This is the first Christmas that Frank hasn’t been employed, and he has always made a point of making an appearance at work to show support for those who have to work the holiday. Well, old habits die hard, because he kept thanking all the employees for working on Christmas Eve and asking them what time they were getting off of work and making a big fuss over all of them. I had to remind him a couple of times that he was off duty and that this wasn’t the restaurant in the casino!! It was very sweet.
So what did we do on Christmas Day?
Magnolia hosted Christmas dinner and we had another nice night of camaraderie, good food, and good fun. We were all missing our families, but we made the best of the situation and had a nice day together!
The next day was a work day . . . laundry, grocery shopping and boat maintenance! We did a good job of dividing and conquering chores that day.
And then Friday, we took off for Miami. Still had to go through one more bridge before getting to the ocean to travel down to the Miami area. We can’t take the ICW to there (as is the case for most sail boats) because there is one fixed bridge that was built some time ago that is lower than the height of our mast. It was a good day on the water and . . . gasp . . . we saw those white things that flap in the breeze come out and our engine was turned off for a couple hours of the trip! Yahoo!
We got into Miami and anchored in Sunset Lake for a couple of nights. From there we could take the dinghy in and explore Miami Beach/South Beach area!

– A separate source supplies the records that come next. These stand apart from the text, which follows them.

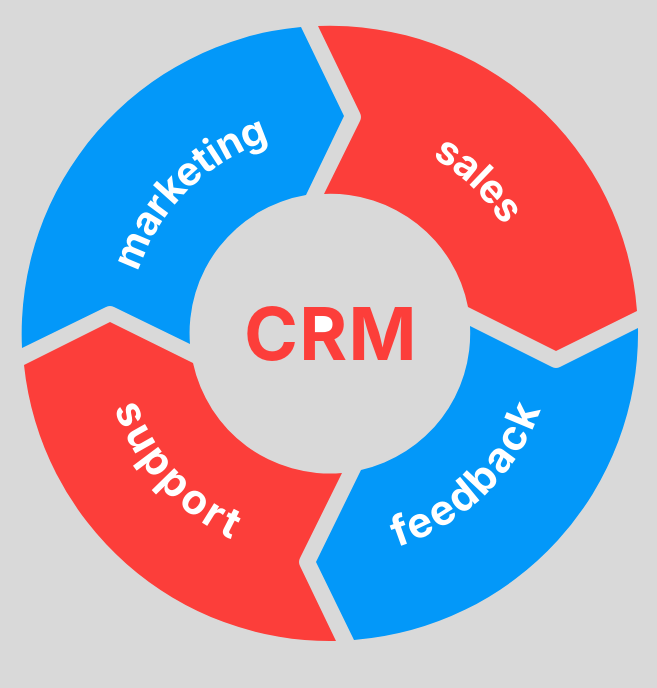
<!DOCTYPE html>
<html lang="en">
<head>
<meta charset="utf-8">
<title>CRM cycle</title>
<style>
:root { --ground: #d9d9d9; --red: #fc3e3a; --blue: #0398f9; --label: #fff; }
* { margin: 0; box-sizing: border-box; }
html, body { width: 657px; height: 688px; overflow: hidden; background: var(--ground); }
.cycle { display: block; width: 657px; height: 688px; font-family: Inter, "Open Sans", sans-serif; font-weight: 700; }
.red { fill: var(--red); }
.blue { fill: var(--blue); }
.label { fill: var(--label); font-size: 40px; letter-spacing: -.7px; }
.label-lower { font-size: 42px; letter-spacing: 1.9px; }
.label-support { letter-spacing: 3.2px; }
.title { fill: var(--red); font-size: 73px; letter-spacing: -.5px; }
.title-counter { fill: var(--label); }
</style>
</head>
<body>
<svg class="cycle" viewBox="0 0 657 688" aria-label="CRM cycle: marketing, sales, feedback, support">
  <defs>
    <path id="marketing-line" d="M138 272A202 202 0 0 1 330 131.5"/>
    <path id="sales-line" d="M432 157A204 204 0 0 1 534 333.5"/>
    <path id="feedback-line" d="M397 547A224 224 0 0 0 554 333.5"/>
    <path id="support-line" d="M114 408A228 228 0 0 0 330 561.5"/>
  </defs>
  <g class="segments">
    <path class="blue" d="M301 27L344 116L306 195A140 140 0 0 0 190 344L114 307Q110 305 106 307L22 348A308 308 0 0 1 301 27Z"/>
    <path class="red" d="M318 26A308 308 0 0 1 637 311L556 351L468 307A140 140 0 0 0 324 194L360 121Q362 117 360 113Z"/>
    <path class="blue" d="M638 328A308 308 0 0 1 354 640L316 562L361 470A140 140 0 0 0 470 326L552 367Q556 369 560 367Z"/>
    <path class="red" d="M336 641A308 308 0 0 1 24 365L110 322L193 363A140 140 0 0 0 342 473L300 558Q298 562 300 566Z"/>
  </g>
  <text class="label"><textPath href="#marketing-line">marketing</textPath></text>
  <text class="label"><textPath href="#sales-line">sales</textPath></text>
  <text class="label label-lower"><textPath href="#feedback-line">feedback</textPath></text>
  <text class="label label-lower label-support"><textPath href="#support-line">support</textPath></text>
  <path class="title-counter" d="M309 312H325A10 10 0 0 1 325 332H309Z"/>
  <text class="title" x="244" y="359.5" textLength="172">CRM</text>
</svg>
</body>
</html>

Today we moved to an anchorage south of Miami and closer to the ocean where we will leave tomorrow for our big adventure to the Bahamas! We are parked outside of No Name Harbor . . . I swear, that’s its name! Anchor up at first light and off to Bimini! It is only 40 some miles as the crow flies, but the Gulf Stream will pull us north for a while and our path will essentially be in the shape of an “S”. Tomorrow we will try to hustle to the local phone office to set up new phone numbers while we are in the Bahamas and to get a mobile WiFi unit hooked up. Our US phones are not usable in the Bahamas, so our current phone numbers will be useless for the next few months! We are hoping that we will be happily surprised by the amount of connectivity we’ll be able to have, but only time will tell! Wish us luck! New Years in Bimini, here we come!